Presented simply as “a comic about animals,” artist Jimmy Craig’s they can talk gives a voice to all manner of creatures, offering rationale and sage advice regarding all the weird things they get up to. Whether it’s a one-panel gag, or a silent punchline, Craig’s minimalist style is sure to tickle your funny bone.
UK-based Alex Norris describes his Webcomic Name series as “A bad webcomic with the same joke every time.” The amusing three-panel narratives feature a naive, pink blobby character that seems to always find itself in those all-too-relatable “oh no” moments.
Hannah Hillam is an artist whose 4-panel comics have found a loyal following due to how surprisingly relatable they are, even though she draws great inspiration directly from her own life. They provide plenty of reasons to literally laugh out loud, whether it’s her slice-of-life humor, cat problems, or absolutely absurd imagination. The illustrator also recently found the humor in her life’s journey into motherhood. (You can purchase many of her quirky cast of characters as prints, mugs, tote bags, and more over on Society6.)
Incidental Comics is the creation of Grant Snider—an acclaimed illustrator, author of The Shape of Ideas: An Illustrated Exploration of Creativity, and frequent contributor to The New York Times Book Review. Snider’s multi-panel comics often revolve around art, creativity, writing, and finding inspiration. More often than not, his clever wordplay and accompanying playful illustrations encourage readers to question lofty ideas on all topics. There’s something undeniably uplifting and motivational about his ongoing work that’s perfect for anyone pursuing a creative (or just open-minded) path in life.

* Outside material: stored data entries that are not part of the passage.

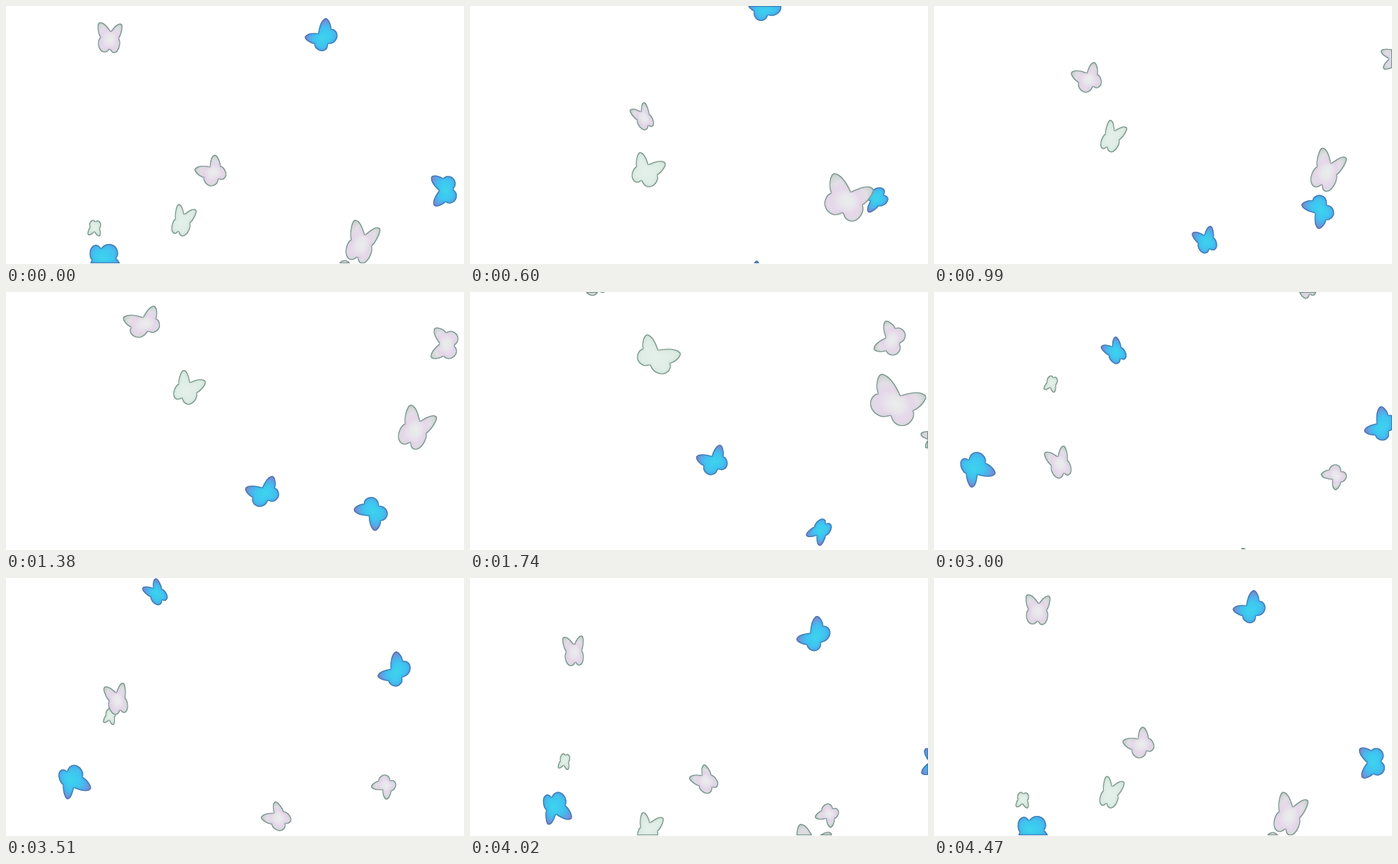
Animation, 640 px wide and 360 px high, one loop 4.5 s. Source, as an HTML page:

```html
<!DOCTYPE html>
<html lang="en">
<head>
<meta charset="utf-8">
<title>Butterflies</title>
<style>
html, body { margin: 0; width: 100%; height: 100%; overflow: hidden; background: #fff; }
svg { display: block; width: 100vw; height: 100vh; }
</style>
</head>
<body>
<svg id="stage" viewBox="0 0 640 360" xmlns="http://www.w3.org/2000/svg">
  <defs>
    <clipPath id="frame"><rect width="640" height="359"/></clipPath>
    <path id="wing" vector-effect="non-scaling-stroke" d="M-.05 .28C.2 .6 .65 1.1 .95 1.02C1.1 .94 .98 .3 .74 .03C.98 -.15 .92 -.6 .72 -.82C.55 -1 .3 -1.02 .16 -.88C.08 -.8 .03 -.74 -.05 -.7Z"/>
  </defs>
</svg>
<script>
const LOOP = 4500;
const SPAN = 4470; // the flight closes here, then rests until the loop ends
const BEATS = 9;
const NS = 'http://www.w3.org/2000/svg';
const stage = document.getElementById('stage');
const defs = stage.querySelector('defs');
const flies = [];

function add(parent, tag, attrs) {
  const el = document.createElementNS(NS, tag);
  for (const k in attrs) el.setAttribute(k, attrs[k]);
  return parent.appendChild(el);
}

// A flock shares one wing gradient, a soft inner shade and a thin dark edge.
function flock(id, colors, shade, edge) {
  const fill = `url(#${id}Fill)`;
  const grad = add(defs, 'radialGradient', { id: id + 'Fill', gradientUnits: 'userSpaceOnUse', cx: 0, cy: -.1, r: 1.4 });
  colors.forEach((color, i) => add(grad, 'stop', { offset: i / (colors.length - 1), 'stop-color': color }));

  const f = add(defs, 'filter', {
    id: id + 'Rim', filterUnits: 'userSpaceOnUse', x: -10, y: -10, width: 660, height: 380,
    'color-interpolation-filters': 'sRGB'
  });
  const rim = (name, color, opacity, tag, attrs) => {
    add(f, tag, { in: 'SourceAlpha', ...attrs, result: name + 'Core' });
    add(f, 'feFlood', { 'flood-color': color, 'flood-opacity': opacity });
    add(f, 'feComposite', { operator: 'out', in2: name + 'Core' });
    add(f, 'feComposite', { operator: 'in', in2: 'SourceAlpha', result: name });
  };
  rim('soft', shade, .9, 'feGaussianBlur', { stdDeviation: 2.4 });
  rim('line', edge, .7, 'feMorphology', { operator: 'erode', radius: 1 });
  const merge = add(f, 'feMerge', {});
  for (const name of ['SourceGraphic', 'soft', 'line']) add(merge, 'feMergeNode', { in: name });

  const clip = add(stage, 'g', { 'clip-path': 'url(#frame)' });
  return add(clip, 'g', { fill, stroke: fill, 'stroke-width': 2.4, 'stroke-linejoin': 'round', filter: `url(#${id}Rim)` });
}

// A curved flight between two points; bend is the offset from the straight line halfway.
function fly(group, start, end, from, to, bend, { size, phase, roll = 0, turn = 0 }) {
  const wings = [-1, 1].map(side => ({ side, el: add(group, 'use', { href: '#wing' }) }));
  const first = start - (SPAN - (end - start)) / 2;
  flies.push({ wings, start, end, first, from, to, bend, size, phase, roll, turn });
}

function place(f, time) {
  const t = f.first + ((time - f.first) % SPAN + SPAN) % SPAN;
  const u = (t - f.start) / (f.end - f.start);
  const [x, y] = [0, 1].map(c => f.from[c] + (f.to[c] - f.from[c]) * u + f.bend[c] * 4 * u * (1 - u));
  const [dx, dy] = [0, 1].map(c => f.to[c] - f.from[c] + f.bend[c] * 4 * (1 - 2 * u));

  const heading = Math.atan2(dy, dx) + f.turn;
  const ax = f.size * Math.cos(heading), ay = f.size * Math.sin(heading);
  const open = 1 + .35 * Math.sin(2 * Math.PI * (BEATS * t / SPAN + f.phase));
  for (const { side, el } of f.wings) {
    const reach = side * open * (1 + side * f.roll), sweep = -.08;
    const sx = -ay * reach + ax * sweep, sy = ax * reach + ay * sweep;
    el.setAttribute('transform', `matrix(${sx} ${sy} ${ax} ${ay} ${x} ${y})`);
  }
}

const blue = flock('blue', ['#42d2ea', '#3ccdf0', '#40c4f0', '#52aeea', '#8a88d0'], '#3f8fd8', '#40689c');
const mint = flock('mint', ['#e4f0ea', '#dcece4'], '#b0c8bb', '#55776a');
const pink = flock('pink', ['#e9eeec', '#e8e6eb', '#e6d6ea', '#e2dfe5', '#d0d4d3'], '#afc2ba', '#56796f');

fly(blue, 3510, 5070, [543, 131], [411, 1], [-22, -8], { size: 16, phase: .1, roll: .12 });
fly(blue, 0, 1740, [612, 257], [489, 334], [-4, -16], { size: 16, phase: .37 });
fly(blue, 2490, 4470, [13, 211], [134, 354], [16, 0], { size: 20, phase: .48, roll: -.18, turn: .3 });
fly(blue, 600, 3510, [397, 374], [210, 20], [18, 0], { size: 16, phase: .57, roll: -.06 });

fly(mint, 2490, 4470, [187, 61], [124, 310], [-9, 4], { size: 10, phase: .6 });
fly(mint, 0, 1740, [246, 299], [259, 88], [-5, 3], { size: 20, phase: .78, roll: .1, turn: .35 });

fly(pink, 2490, 4470, [206, 309], [146, 44], [-19, -4], { size: 20, phase: .6, roll: -.1 });
fly(pink, 3510, 5850, [380, 333], [194, 42], [-15, 17], { size: 17, phase: .49, roll: -.12 });
fly(pink, 0, 1740, [498, 330], [597, 154], [-4, 0], { size: 27, phase: .84, roll: -.08, turn: -.12 });
fly(pink, 1380, 2490, [613, 73], [543, 31], [-3, 8], { size: 17, phase: .62 });
fly(pink, 1740, 3510, [646, 204], [530, 291], [-3, -10], { size: 13, phase: .41, roll: .08 });

let begin;
function tick(now) {
  begin ??= now;
  const time = Math.min((now - begin) % LOOP, SPAN);
  for (const f of flies) place(f, time);
  requestAnimationFrame(tick);
}
requestAnimationFrame(tick);
</script>
</body>
</html>
```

Joshua Barkman is the man behind the False Knees webcomic—a humorous series of colorful ink drawings that depict the existential ponderings and social interactions of woodland animals, voiced as if they were human.